** What you are asked to do **
If a line in the data below includes the string "feTurbulence", please return a copy of it.

========================================================================

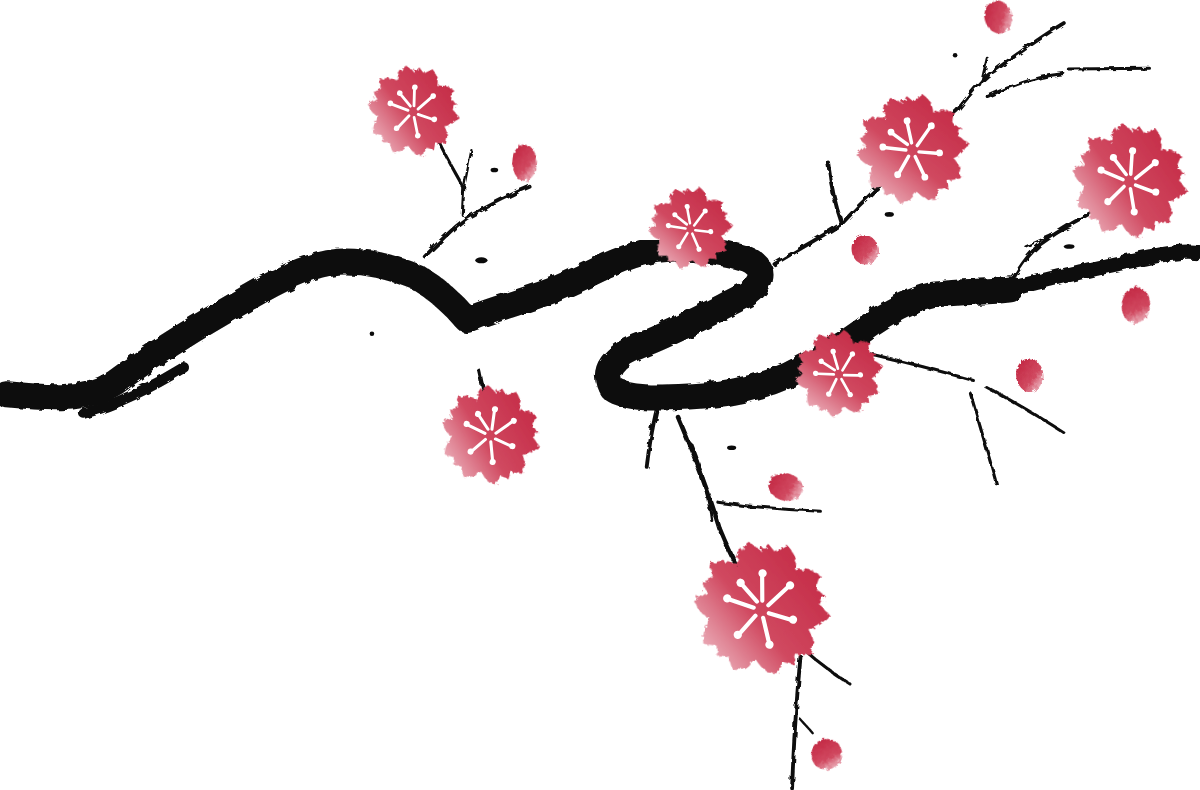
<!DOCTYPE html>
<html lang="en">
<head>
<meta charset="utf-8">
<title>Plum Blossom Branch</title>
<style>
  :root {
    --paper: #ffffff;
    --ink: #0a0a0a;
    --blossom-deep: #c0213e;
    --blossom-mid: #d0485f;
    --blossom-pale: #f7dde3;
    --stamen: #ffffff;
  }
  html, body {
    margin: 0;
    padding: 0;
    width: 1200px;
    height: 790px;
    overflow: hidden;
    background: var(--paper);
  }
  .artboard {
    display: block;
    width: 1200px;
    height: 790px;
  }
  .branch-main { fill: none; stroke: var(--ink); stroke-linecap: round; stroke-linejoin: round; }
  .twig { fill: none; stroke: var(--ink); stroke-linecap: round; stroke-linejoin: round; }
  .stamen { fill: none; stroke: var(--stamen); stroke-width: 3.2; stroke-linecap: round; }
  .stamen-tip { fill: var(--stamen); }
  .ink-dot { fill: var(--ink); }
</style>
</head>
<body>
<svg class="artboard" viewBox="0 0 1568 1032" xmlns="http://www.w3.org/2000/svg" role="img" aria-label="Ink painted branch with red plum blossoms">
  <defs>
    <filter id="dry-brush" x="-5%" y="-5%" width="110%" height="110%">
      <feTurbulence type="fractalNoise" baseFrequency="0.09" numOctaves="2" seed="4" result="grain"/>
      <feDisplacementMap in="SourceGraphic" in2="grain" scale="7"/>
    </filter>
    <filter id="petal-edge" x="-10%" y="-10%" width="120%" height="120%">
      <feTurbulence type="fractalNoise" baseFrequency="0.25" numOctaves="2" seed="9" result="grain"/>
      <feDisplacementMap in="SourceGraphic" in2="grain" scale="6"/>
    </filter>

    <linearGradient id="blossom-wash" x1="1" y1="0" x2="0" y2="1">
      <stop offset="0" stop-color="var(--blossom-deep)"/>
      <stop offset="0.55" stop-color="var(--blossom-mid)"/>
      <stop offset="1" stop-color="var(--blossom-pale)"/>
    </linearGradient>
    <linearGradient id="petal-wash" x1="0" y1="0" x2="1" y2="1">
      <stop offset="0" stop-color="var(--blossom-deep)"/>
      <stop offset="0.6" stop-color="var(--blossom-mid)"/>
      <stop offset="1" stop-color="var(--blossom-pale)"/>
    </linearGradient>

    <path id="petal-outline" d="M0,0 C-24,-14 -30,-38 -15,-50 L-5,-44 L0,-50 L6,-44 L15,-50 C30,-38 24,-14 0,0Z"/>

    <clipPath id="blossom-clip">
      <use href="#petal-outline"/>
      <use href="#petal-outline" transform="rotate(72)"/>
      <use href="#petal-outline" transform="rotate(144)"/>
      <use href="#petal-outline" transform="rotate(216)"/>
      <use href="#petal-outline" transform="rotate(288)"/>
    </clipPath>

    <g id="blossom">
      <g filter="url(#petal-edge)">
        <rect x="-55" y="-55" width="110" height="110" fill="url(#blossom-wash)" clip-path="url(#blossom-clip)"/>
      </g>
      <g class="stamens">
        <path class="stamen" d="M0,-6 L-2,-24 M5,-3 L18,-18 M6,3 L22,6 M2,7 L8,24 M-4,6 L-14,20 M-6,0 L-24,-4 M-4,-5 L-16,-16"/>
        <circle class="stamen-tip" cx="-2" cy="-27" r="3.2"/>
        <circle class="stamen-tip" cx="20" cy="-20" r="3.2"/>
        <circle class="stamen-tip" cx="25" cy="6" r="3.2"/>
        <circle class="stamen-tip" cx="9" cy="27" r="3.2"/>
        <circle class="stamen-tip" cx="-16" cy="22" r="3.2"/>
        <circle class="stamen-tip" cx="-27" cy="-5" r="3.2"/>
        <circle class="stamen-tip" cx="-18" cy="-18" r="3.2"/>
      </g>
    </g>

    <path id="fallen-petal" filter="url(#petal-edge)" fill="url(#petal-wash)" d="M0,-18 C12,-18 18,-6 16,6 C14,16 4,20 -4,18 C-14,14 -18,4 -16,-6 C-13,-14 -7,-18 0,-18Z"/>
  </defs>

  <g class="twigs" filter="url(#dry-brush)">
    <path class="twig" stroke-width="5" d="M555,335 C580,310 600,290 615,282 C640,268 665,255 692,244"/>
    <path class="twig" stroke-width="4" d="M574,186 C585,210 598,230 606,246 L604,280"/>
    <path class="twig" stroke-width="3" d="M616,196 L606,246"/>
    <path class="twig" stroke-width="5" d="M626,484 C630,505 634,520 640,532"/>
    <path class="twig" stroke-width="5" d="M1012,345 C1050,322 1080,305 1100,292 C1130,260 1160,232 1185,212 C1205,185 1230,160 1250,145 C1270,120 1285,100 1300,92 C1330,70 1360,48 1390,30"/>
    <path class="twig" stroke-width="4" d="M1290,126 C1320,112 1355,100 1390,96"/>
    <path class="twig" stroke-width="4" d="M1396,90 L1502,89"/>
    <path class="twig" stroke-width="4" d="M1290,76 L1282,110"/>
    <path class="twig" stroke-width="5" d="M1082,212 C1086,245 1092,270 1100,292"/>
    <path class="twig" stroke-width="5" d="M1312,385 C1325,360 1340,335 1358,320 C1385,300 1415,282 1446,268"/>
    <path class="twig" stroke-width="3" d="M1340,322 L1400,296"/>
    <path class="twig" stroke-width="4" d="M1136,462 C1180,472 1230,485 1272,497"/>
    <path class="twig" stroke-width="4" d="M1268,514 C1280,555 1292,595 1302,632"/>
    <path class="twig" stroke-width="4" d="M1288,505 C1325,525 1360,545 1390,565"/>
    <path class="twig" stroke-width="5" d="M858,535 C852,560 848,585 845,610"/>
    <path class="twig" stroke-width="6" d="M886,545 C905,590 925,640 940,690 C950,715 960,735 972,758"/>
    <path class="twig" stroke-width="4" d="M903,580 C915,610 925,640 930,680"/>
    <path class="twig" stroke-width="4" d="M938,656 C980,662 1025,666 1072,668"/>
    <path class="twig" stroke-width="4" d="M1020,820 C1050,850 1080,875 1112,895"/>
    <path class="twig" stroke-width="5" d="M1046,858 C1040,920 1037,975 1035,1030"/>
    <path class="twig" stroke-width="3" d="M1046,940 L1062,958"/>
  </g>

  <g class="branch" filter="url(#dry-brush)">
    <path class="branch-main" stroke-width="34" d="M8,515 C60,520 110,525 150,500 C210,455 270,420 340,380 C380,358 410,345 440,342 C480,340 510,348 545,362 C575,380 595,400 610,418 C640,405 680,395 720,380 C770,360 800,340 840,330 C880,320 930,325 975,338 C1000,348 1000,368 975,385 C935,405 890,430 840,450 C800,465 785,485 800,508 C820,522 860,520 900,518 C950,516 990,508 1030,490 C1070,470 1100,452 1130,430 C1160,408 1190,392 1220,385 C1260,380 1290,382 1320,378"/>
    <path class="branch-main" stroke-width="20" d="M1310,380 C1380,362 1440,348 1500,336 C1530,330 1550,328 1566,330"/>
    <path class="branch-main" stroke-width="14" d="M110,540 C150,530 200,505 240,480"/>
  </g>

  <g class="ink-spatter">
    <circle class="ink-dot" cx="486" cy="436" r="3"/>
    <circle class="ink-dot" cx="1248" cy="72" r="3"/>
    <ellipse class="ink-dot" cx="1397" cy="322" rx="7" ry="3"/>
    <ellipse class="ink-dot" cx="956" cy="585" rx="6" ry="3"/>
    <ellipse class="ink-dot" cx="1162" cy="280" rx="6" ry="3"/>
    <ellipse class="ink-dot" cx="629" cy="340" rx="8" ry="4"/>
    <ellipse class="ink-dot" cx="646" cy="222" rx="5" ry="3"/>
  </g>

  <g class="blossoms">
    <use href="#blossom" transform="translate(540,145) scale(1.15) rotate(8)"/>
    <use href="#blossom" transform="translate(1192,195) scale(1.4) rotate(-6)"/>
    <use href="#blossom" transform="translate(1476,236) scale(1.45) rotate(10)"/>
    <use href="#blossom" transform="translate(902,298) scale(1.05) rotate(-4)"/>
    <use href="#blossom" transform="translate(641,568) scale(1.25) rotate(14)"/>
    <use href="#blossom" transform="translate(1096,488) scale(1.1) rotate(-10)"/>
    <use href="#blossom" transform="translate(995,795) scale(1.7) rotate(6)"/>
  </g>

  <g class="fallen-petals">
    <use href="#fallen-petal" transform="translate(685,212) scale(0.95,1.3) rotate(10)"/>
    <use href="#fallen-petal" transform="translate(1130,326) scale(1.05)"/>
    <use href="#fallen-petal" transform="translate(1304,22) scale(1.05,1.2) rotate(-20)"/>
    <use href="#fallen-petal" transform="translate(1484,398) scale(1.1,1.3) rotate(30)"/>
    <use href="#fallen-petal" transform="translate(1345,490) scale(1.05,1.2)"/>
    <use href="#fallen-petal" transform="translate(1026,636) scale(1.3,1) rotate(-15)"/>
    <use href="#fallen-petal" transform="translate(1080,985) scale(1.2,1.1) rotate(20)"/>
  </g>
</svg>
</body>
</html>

========================================================================

** Solution to this problem **
      <feTurbulence type="fractalNoise" baseFrequency="0.09" numOctaves="2" seed="4" result="grain"/>
      <feTurbulence type="fractalNoise" baseFrequency="0.25" numOctaves="2" seed="9" result="grain"/>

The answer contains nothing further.